= TASK ITEM =
Restate word for word the lines of the records below, starting at the line that contains "73C48 66 51" and ending at the line that contains "80C145 70 154", with both of those lines included and nothing else.

= PROVIDED INFORMATION =

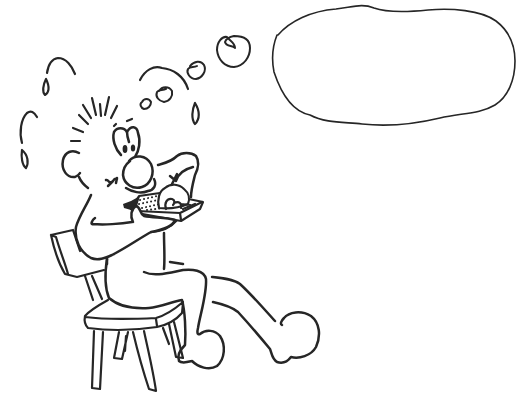
<!DOCTYPE html>
<html lang="en">
<head>
<meta charset="utf-8">
<title>Worried man on a chair</title>
<style>
:root { --paper: #ffffff; --ink: #262626; }
html, body { margin: 0; background: var(--paper); overflow: hidden; }
.cartoon { display: block; width: 519px; height: 403px; }
.line { fill: none; stroke: var(--ink); stroke-width: 2.2; stroke-linecap: round; stroke-linejoin: round; }
.body { stroke-width: 2.5; }
.thin { stroke-width: 1.6; }
.solid { fill: var(--paper); }
.ink { fill: var(--ink); stroke: none; }
</style>
</head>
<body>
<svg class="cartoon" viewBox="0 0 519 403" role="img" aria-label="Sweating man sitting on a chair and typing on a small device, with an empty thought bubble">
  <g id="thought-bubble" class="line thin">
    <path d="M278 35C290 21 311 11 336 9C353 7 362 3 374 8C388 13 408 12 428 10C451 8 481 10 496 21C509 31 515 45 515 61C515 80 508 97 495 105C480 114 462 113 440 118C415 124 389 127 362 124C343 122 325 123 310 115C290 111 280 90 274 72C271 57 273 45 277 35"/>
    <path stroke-width="2" d="M235 48C235 43 230 41 227 37C222 36 217 42 217 50C218 60 225 67 234 67C244 66 250 57 250 48C250 38 241 36 234 36C229 37 226 39 225 42C226 47 233 45 235 48"/>
    <path stroke-width="2" d="M190 66C194 61 201 60 204 65C207 71 202 78 196 79C190 79 186 73 188 69C190 66 194 68 197 66"/>
    <path stroke-width="2" d="M159 91C162 86 169 86 172 91C173 96 170 101 164 102C159 101 155 97 157 92C159 89 163 91 166 89"/>
    <path stroke-width="2" d="M142 102C144 98 149 98 151 102C151 106 148 109 144 109C141 108 139 104 142 102Z"/>
    <path stroke-width="2.2" d="M127 121l5-2M114 126l2-2"/>
  </g>

  <g id="sweat" class="line">
    <path d="M47 73C48 66 51 59 58 58C66 58 72 66 75 74"/>
    <path d="M46 79C43 85 42 92 45 95C49 93 50 87 46 79Z"/>
    <path d="M22 143C19 132 21 119 27 113C31 110 34 112 37 117"/>
    <path d="M22 150C21 157 22 165 26 168C29 163 28 155 22 150Z"/>
    <path d="M140 80C145 70 154 65 162 68C173 69 184 76 188 89"/>
    <path d="M195 103C192 110 191 119 195 124C200 119 200 111 195 103Z"/>
  </g>

  <g id="hair" class="line">
    <path d="M71 141l9 0M73 128l10 4M79 115l9 9M83 105l8 13M92 98l4 17M100 104l1 12M109 97l-4 18M117 106l-6 12"/>
  </g>

  <g id="chair" class="line">
    <path d="M73 230L51 235C54 249 59 264 65 274L77 277L104 270M51 235L56 237C60 251 65 263 68 274M73 230L80 251"/>
    <path d="M85 276L93 300M92 276L102 299"/>
    <path d="M108 300C99 305 90 310 85 316C84 321 85 325 88 328C110 331 137 330 157 327C167 325 176 320 182 313L183 303M85 317C108 320 135 319 156 318C167 315 176 308 183 302M156 319L157 326"/>
    <path d="M94 331L92 388L100 389L103 332M133 332C138 353 143 371 149 389L156 391C153 370 148 350 144 331M119 332L114 358L122 359L128 332M169 324L176 357L183 358L174 322M126 336L125 351M163 328L169 344"/>
  </g>

  <g id="legs" class="line body">
    <path d="M107 259C105 272 104 286 109 298C118 306 133 309 149 308C161 307 171 302 182 300C185 311 186 331 185 345C180 350 177 356 179 361C182 364 188 362 192 361C198 367 209 371 217 366C225 359 226 345 220 336C215 330 206 329 200 334C197 335 197 332 198 328C200 315 207 294 206 279C204 270 192 269 183 270C168 273 154 277 144 272"/>
    <path d="M170 262L183 264M212 277C222 278 233 279 240 284C252 295 264 309 275 321"/>
    <path d="M213 302C222 304 232 307 238 312C249 324 261 338 270 349C272 354 272 359 277 362C283 364 288 361 291 357C299 359 311 356 316 347C321 336 320 323 311 316C301 310 289 312 284 318C281 321 280 324 282 325"/>
  </g>

  <g id="torso-and-arms" class="line body">
    <path d="M164 233C164 246 165 259 164 269M107 258L107 264"/>
    <path d="M91 195C87 205 79 216 76 227C74 240 80 252 91 258C98 261 105 258 112 255C126 248 140 238 151 232C162 231 171 227 176 221"/>
    <path d="M93 224C103 225 121 224 132 222M93 224C90 225 92 220 95 218"/>
    <path d="M158 165C165 163 171 162 177 156C182 152 191 152 196 156C200 162 198 169 195 175C193 183 191 190 191 197"/>
    <path d="M193 167C185 169 178 174 176 181M176 181L170 176M172 184L177 174"/>
  </g>

  <g id="device" class="line">
    <path class="solid" d="M131 209L139 196L160 193L203 202L200 209L181 221L137 213Z"/>
    <path d="M137 211L180 213L202 202M180 213L181 220"/>
    <path class="ink" d="M123 204L131 201L140 196L137 206L131 210L124 208Z"/>
    <path stroke-width="2" stroke-dasharray="0.1 4" d="M140 200L157 196M139 204L158 200M142 208L160 204M147 210L164 208"/>
    <path class="solid" d="M159 208C157 200 159 191 165 188C171 183 179 184 184 189C189 193 190 199 188 204C181 207 169 209 159 208Z"/>
    <path d="M166 209C164 203 167 198 172 199C175 200 175 203 173 205M174 203C179 201 182 203 181 208M181 204L190 205M183 209L195 204"/>
    <path class="solid body" d="M133 222C130 216 131 209 136 206C141 207 139 213 144 216C154 218 166 217 175 220C173 226 162 230 151 232"/>
  </g>

  <g id="head" class="line body">
    <path d="M79 153C72 149 65 152 63 160C61 170 67 178 75 177C77 176 79 175 80 173M79 177C81 182 84 185 88 188"/>
    <path d="M106 180C109 179 108 184 112 182C115 180 113 178 117 179M108 186L113 181M116 183L117 178"/>
    <path d="M126 188C132 192 141 194 148 191C154 190 157 185 154 179"/>
    <path class="solid" d="M121 155C115 149 112 139 114 132C117 127 124 127 127 132C131 125 137 126 138 133C141 141 139 151 135 157"/>
    <path d="M127 132C127 136 128 139 129 142"/>
    <ellipse class="ink" cx="125" cy="149" rx="2.4" ry="4"/>
    <ellipse class="ink" cx="133" cy="148" rx="2.2" ry="3.6"/>
    <path class="solid" d="M129 161C135 154 146 155 151 164C155 173 151 184 142 187C133 190 124 184 123 175C123 169 126 164 130 161"/>
  </g>
</svg>
</body>
</html>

= TASK RESPONSE =
    <path d="M47 73C48 66 51 59 58 58C66 58 72 66 75 74"/>
    <path d="M46 79C43 85 42 92 45 95C49 93 50 87 46 79Z"/>
    <path d="M22 143C19 132 21 119 27 113C31 110 34 112 37 117"/>
    <path d="M22 150C21 157 22 165 26 168C29 163 28 155 22 150Z"/>
    <path d="M140 80C145 70 154 65 162 68C173 69 184 76 188 89"/>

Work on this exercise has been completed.